## Directions for this task
Each entry must be written out again exactly as it stands.

[Records excerpted from a collection]
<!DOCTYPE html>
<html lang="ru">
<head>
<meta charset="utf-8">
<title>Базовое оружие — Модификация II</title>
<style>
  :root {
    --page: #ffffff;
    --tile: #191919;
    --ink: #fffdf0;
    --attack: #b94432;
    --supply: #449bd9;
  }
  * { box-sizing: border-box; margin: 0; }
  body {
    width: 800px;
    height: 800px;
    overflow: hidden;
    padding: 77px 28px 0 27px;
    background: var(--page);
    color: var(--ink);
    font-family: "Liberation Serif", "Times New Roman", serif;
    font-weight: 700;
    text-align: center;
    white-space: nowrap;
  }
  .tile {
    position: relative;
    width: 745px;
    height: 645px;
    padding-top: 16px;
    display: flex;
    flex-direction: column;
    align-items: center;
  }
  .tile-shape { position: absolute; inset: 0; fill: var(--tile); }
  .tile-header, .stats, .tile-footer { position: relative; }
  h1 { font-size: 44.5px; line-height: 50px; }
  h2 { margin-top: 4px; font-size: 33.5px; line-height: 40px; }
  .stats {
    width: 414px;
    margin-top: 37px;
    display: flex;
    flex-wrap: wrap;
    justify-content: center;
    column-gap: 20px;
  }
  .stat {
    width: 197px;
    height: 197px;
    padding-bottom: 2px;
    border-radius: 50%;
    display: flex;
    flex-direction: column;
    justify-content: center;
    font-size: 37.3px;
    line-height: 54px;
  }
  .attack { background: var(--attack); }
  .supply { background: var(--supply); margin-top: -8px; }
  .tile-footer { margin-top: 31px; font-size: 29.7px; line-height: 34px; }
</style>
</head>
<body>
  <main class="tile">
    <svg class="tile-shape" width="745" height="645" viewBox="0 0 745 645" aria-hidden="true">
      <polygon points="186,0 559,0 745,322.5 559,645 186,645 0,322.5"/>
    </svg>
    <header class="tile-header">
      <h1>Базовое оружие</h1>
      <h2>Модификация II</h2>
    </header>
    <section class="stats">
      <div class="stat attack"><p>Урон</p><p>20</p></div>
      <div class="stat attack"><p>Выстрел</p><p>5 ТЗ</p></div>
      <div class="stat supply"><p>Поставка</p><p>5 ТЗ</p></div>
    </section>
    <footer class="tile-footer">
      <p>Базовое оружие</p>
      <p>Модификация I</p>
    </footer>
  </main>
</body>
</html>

## Written answer
<!DOCTYPE html>
<html lang="ru">
<head>
<meta charset="utf-8">
<title>Базовое оружие — Модификация II</title>
<style>
  :root {
    --page: #ffffff;
    --tile: #191919;
    --ink: #fffdf0;
    --attack: #b94432;
    --supply: #449bd9;
  }
  * { box-sizing: border-box; margin: 0; }
  body {
    width: 800px;
    height: 800px;
    overflow: hidden;
    padding: 77px 28px 0 27px;
    background: var(--page);
    color: var(--ink);
    font-family: "Liberation Serif", "Times New Roman", serif;
    font-weight: 700;
    text-align: center;
    white-space: nowrap;
  }
  .tile {
    position: relative;
    width: 745px;
    height: 645px;
    padding-top: 16px;
    display: flex;
    flex-direction: column;
    align-items: center;
  }
  .tile-shape { position: absolute; inset: 0; fill: var(--tile); }
  .tile-header, .stats, .tile-footer { position: relative; }
  h1 { font-size: 44.5px; line-height: 50px; }
  h2 { margin-top: 4px; font-size: 33.5px; line-height: 40px; }
  .stats {
    width: 414px;
    margin-top: 37px;
    display: flex;
    flex-wrap: wrap;
    justify-content: center;
    column-gap: 20px;
  }
  .stat {
    width: 197px;
    height: 197px;
    padding-bottom: 2px;
    border-radius: 50%;
    display: flex;
    flex-direction: column;
    justify-content: center;
    font-size: 37.3px;
    line-height: 54px;
  }
  .attack { background: var(--attack); }
  .supply { background: var(--supply); margin-top: -8px; }
  .tile-footer { margin-top: 31px; font-size: 29.7px; line-height: 34px; }
</style>
</head>
<body>
  <main class="tile">
    <svg class="tile-shape" width="745" height="645" viewBox="0 0 745 645" aria-hidden="true">
      <polygon points="186,0 559,0 745,322.5 559,645 186,645 0,322.5"/>
    </svg>
    <header class="tile-header">
      <h1>Базовое оружие</h1>
      <h2>Модификация II</h2>
    </header>
    <section class="stats">
      <div class="stat attack"><p>Урон</p><p>20</p></div>
      <div class="stat attack"><p>Выстрел</p><p>5 ТЗ</p></div>
      <div class="stat supply"><p>Поставка</p><p>5 ТЗ</p></div>
    </section>
    <footer class="tile-footer">
      <p>Базовое оружие</p>
      <p>Модификация I</p>
    </footer>
  </main>
</body>
</html>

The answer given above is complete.